Copy each line from the records below in which the word "count" is found.
═════ GIVEN ENTRIES ═════
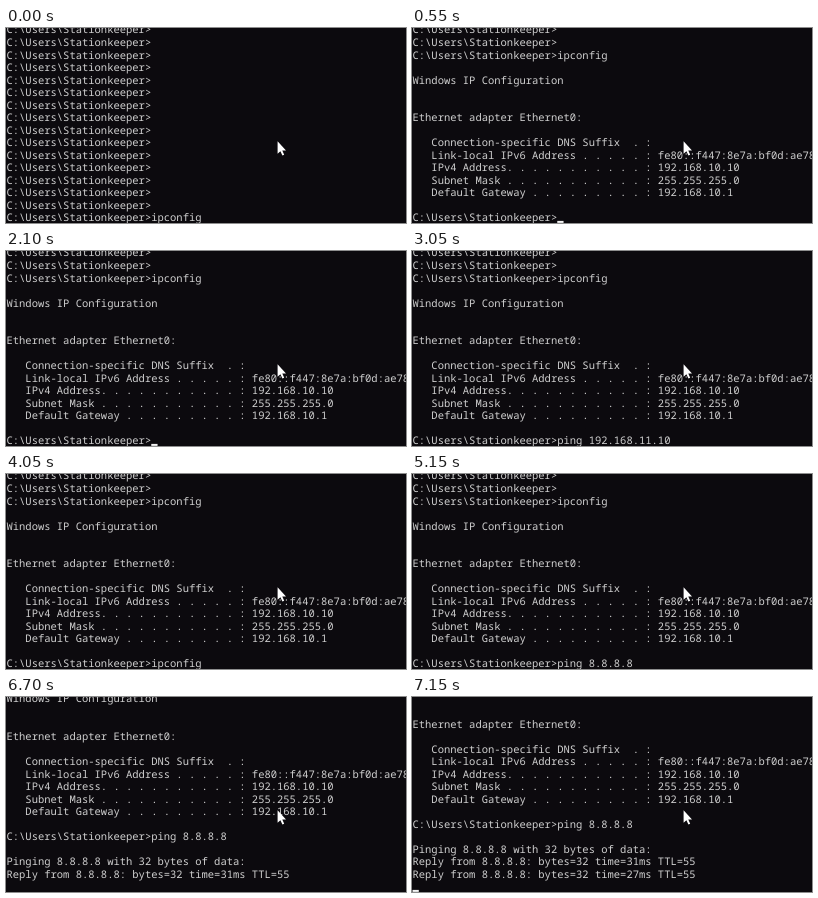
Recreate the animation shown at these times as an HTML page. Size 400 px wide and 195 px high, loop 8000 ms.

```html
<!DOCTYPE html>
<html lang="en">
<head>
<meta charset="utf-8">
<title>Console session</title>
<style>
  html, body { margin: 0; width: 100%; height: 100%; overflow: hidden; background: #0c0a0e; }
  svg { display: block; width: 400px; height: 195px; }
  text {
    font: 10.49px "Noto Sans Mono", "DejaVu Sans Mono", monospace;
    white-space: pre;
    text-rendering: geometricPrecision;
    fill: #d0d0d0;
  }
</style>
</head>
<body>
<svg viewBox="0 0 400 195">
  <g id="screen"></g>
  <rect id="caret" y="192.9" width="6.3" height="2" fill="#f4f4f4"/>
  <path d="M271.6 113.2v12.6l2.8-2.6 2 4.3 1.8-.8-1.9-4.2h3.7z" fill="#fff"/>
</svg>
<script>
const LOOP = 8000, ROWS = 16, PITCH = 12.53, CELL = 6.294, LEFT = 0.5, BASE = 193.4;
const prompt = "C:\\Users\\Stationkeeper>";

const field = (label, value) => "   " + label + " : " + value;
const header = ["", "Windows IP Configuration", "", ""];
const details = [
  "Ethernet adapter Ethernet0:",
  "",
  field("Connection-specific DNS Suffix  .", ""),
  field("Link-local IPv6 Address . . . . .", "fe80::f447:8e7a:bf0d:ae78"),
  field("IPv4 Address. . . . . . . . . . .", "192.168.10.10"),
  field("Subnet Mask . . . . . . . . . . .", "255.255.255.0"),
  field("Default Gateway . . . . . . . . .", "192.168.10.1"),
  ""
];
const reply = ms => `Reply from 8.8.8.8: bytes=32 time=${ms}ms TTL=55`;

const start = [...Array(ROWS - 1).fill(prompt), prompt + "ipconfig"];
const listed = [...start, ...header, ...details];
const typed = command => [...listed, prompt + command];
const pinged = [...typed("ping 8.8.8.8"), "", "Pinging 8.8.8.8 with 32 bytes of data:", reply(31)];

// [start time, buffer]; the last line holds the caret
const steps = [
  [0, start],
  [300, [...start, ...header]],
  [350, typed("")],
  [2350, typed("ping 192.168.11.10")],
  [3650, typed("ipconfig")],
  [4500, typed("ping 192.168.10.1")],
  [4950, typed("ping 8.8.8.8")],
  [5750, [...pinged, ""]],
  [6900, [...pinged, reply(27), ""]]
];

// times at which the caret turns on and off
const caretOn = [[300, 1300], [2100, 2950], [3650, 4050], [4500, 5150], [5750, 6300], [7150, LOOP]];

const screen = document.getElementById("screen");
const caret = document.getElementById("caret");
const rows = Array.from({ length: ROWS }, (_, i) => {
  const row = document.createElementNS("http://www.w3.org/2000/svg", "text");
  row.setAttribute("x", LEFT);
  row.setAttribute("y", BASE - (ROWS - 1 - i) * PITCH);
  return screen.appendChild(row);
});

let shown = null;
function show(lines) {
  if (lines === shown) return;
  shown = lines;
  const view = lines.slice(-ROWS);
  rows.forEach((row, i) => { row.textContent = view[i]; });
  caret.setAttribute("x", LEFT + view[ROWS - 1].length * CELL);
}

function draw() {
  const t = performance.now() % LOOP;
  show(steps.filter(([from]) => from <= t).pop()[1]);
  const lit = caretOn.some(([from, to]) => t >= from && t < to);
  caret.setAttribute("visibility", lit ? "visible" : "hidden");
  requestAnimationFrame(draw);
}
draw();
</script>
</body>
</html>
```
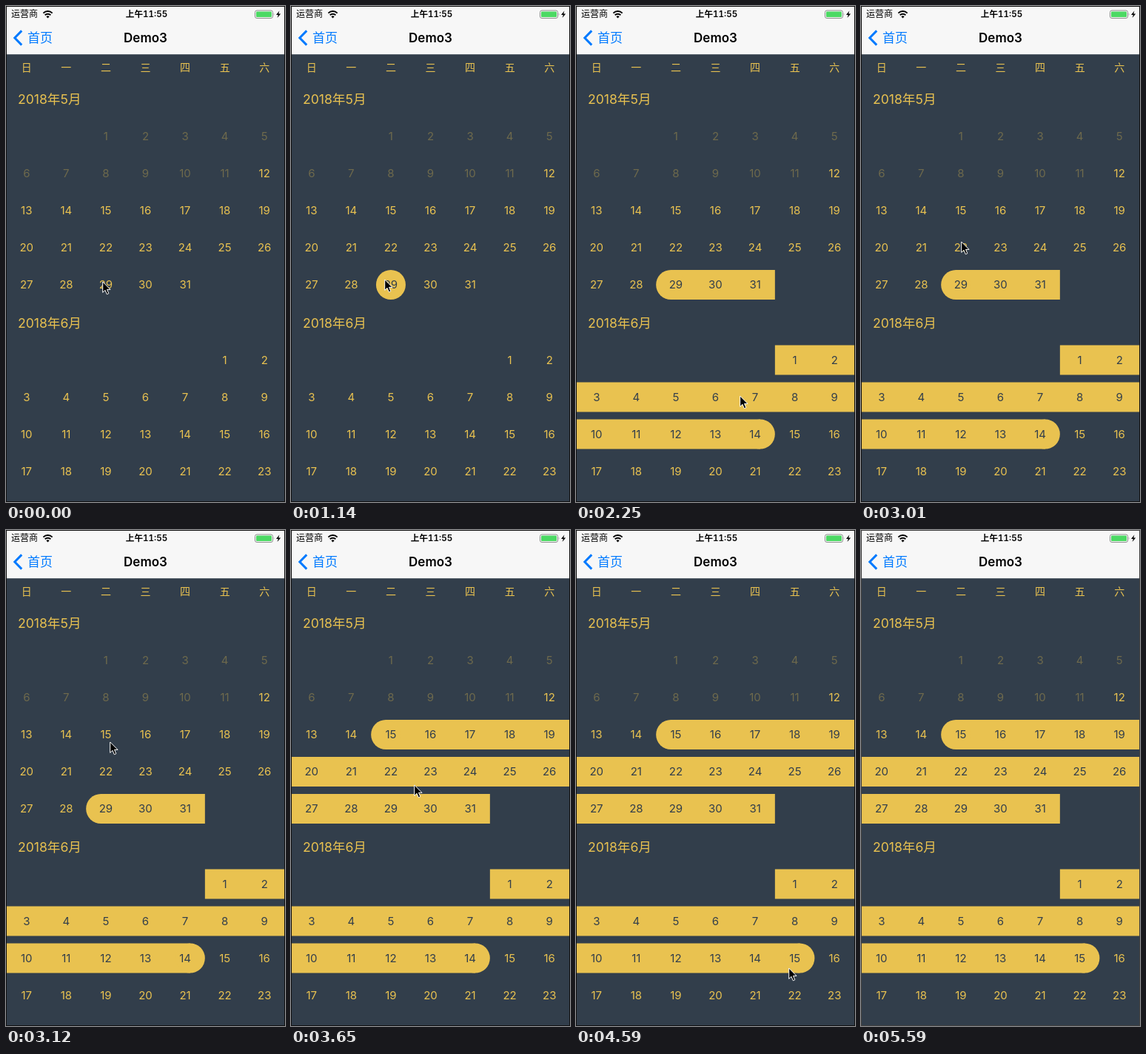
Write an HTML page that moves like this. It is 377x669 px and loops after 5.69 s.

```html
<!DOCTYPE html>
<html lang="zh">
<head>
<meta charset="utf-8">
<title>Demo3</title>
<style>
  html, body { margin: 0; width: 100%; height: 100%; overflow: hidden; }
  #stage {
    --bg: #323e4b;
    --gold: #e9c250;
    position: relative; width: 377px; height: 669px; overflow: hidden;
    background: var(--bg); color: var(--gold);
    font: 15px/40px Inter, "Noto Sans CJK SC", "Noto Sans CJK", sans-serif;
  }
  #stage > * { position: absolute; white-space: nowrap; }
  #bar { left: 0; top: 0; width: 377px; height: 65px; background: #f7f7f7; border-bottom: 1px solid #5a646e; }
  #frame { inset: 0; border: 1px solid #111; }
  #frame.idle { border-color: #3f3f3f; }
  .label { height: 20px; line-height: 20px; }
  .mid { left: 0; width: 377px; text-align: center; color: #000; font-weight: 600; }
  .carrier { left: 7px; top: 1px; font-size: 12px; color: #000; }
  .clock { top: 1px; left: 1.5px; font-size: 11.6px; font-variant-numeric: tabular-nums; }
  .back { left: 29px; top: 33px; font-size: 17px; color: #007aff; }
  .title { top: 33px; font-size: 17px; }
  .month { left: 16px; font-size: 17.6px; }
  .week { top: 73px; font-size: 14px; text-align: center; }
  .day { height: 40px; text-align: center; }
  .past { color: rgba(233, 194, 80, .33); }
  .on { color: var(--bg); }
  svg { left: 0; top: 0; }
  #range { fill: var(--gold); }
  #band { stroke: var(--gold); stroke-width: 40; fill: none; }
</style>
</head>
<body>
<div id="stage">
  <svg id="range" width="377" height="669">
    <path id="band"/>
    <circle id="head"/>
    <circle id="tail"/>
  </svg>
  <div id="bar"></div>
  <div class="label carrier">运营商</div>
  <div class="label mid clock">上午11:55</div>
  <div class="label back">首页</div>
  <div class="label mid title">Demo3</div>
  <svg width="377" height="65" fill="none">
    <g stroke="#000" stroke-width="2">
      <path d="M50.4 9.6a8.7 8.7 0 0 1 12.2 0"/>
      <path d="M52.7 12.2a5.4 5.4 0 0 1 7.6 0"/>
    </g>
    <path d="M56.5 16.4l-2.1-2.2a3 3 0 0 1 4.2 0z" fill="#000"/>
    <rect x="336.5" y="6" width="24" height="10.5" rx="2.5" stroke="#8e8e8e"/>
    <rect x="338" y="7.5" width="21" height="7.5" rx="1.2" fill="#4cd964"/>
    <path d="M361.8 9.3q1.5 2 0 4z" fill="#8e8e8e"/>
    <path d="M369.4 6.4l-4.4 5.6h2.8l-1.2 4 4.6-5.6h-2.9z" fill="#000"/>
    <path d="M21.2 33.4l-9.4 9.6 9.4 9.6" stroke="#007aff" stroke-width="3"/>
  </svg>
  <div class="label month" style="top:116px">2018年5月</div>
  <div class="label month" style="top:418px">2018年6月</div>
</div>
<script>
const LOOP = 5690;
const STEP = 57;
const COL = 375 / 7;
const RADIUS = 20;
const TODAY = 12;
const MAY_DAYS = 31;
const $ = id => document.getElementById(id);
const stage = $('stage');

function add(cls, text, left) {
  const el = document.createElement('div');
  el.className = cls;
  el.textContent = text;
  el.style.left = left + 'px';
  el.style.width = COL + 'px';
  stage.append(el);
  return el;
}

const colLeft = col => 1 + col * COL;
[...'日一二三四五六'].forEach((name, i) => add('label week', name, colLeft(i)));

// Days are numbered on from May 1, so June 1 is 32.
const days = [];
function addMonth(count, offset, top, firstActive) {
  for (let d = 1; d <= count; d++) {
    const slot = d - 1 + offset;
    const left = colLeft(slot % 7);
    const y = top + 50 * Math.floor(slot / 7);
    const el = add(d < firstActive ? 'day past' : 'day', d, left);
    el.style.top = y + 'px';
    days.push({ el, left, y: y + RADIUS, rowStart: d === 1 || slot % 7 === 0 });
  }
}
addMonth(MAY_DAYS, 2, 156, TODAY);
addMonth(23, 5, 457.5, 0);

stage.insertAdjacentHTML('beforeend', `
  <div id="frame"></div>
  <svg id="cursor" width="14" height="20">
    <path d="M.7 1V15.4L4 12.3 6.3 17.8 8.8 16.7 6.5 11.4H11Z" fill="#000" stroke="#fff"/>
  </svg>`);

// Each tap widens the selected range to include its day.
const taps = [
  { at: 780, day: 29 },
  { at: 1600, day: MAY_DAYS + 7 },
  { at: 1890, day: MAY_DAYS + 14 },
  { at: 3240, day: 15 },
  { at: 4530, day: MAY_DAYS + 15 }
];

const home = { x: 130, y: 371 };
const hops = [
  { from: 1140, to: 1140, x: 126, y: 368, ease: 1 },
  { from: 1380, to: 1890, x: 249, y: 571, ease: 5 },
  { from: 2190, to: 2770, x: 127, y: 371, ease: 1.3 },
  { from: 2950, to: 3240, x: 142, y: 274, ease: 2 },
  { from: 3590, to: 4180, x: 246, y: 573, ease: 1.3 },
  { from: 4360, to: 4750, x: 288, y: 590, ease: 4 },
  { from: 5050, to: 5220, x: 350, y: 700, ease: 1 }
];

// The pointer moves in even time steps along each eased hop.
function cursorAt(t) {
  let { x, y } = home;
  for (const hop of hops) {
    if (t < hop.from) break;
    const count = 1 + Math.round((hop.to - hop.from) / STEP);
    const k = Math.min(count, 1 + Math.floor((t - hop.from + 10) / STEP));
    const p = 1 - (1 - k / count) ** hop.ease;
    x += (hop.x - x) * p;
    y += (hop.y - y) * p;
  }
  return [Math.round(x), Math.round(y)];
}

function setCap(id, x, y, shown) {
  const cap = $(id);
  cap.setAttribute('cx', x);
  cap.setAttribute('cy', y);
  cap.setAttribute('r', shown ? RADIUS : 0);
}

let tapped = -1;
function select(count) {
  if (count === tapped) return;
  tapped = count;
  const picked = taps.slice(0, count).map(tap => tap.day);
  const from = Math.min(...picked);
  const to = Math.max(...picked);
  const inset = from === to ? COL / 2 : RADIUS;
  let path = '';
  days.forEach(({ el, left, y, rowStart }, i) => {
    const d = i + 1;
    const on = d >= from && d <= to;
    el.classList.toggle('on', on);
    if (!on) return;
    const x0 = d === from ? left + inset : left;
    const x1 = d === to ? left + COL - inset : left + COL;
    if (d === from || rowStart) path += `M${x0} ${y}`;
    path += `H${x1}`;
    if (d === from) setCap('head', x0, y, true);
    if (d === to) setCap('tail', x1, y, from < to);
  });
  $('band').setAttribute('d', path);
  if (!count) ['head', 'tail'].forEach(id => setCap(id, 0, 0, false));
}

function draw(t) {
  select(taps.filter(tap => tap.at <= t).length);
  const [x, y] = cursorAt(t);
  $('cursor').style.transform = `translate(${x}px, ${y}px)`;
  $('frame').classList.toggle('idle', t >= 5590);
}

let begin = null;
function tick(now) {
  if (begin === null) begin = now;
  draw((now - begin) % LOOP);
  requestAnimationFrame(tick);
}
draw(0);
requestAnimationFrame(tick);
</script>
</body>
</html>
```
═════
# [YOUR SOLUTION]
function addMonth(count, offset, top, firstActive) {
  for (let d = 1; d <= count; d++) {
    const count = 1 + Math.round((hop.to - hop.from) / STEP);
    const k = Math.min(count, 1 + Math.floor((t - hop.from + 10) / STEP));
    const p = 1 - (1 - k / count) ** hop.ease;
function select(count) {
  if (count === tapped) return;
  tapped = count;
  const picked = taps.slice(0, count).map(tap => tap.day);
  if (!count) ['head', 'tail'].forEach(id => setCap(id, 0, 0, false));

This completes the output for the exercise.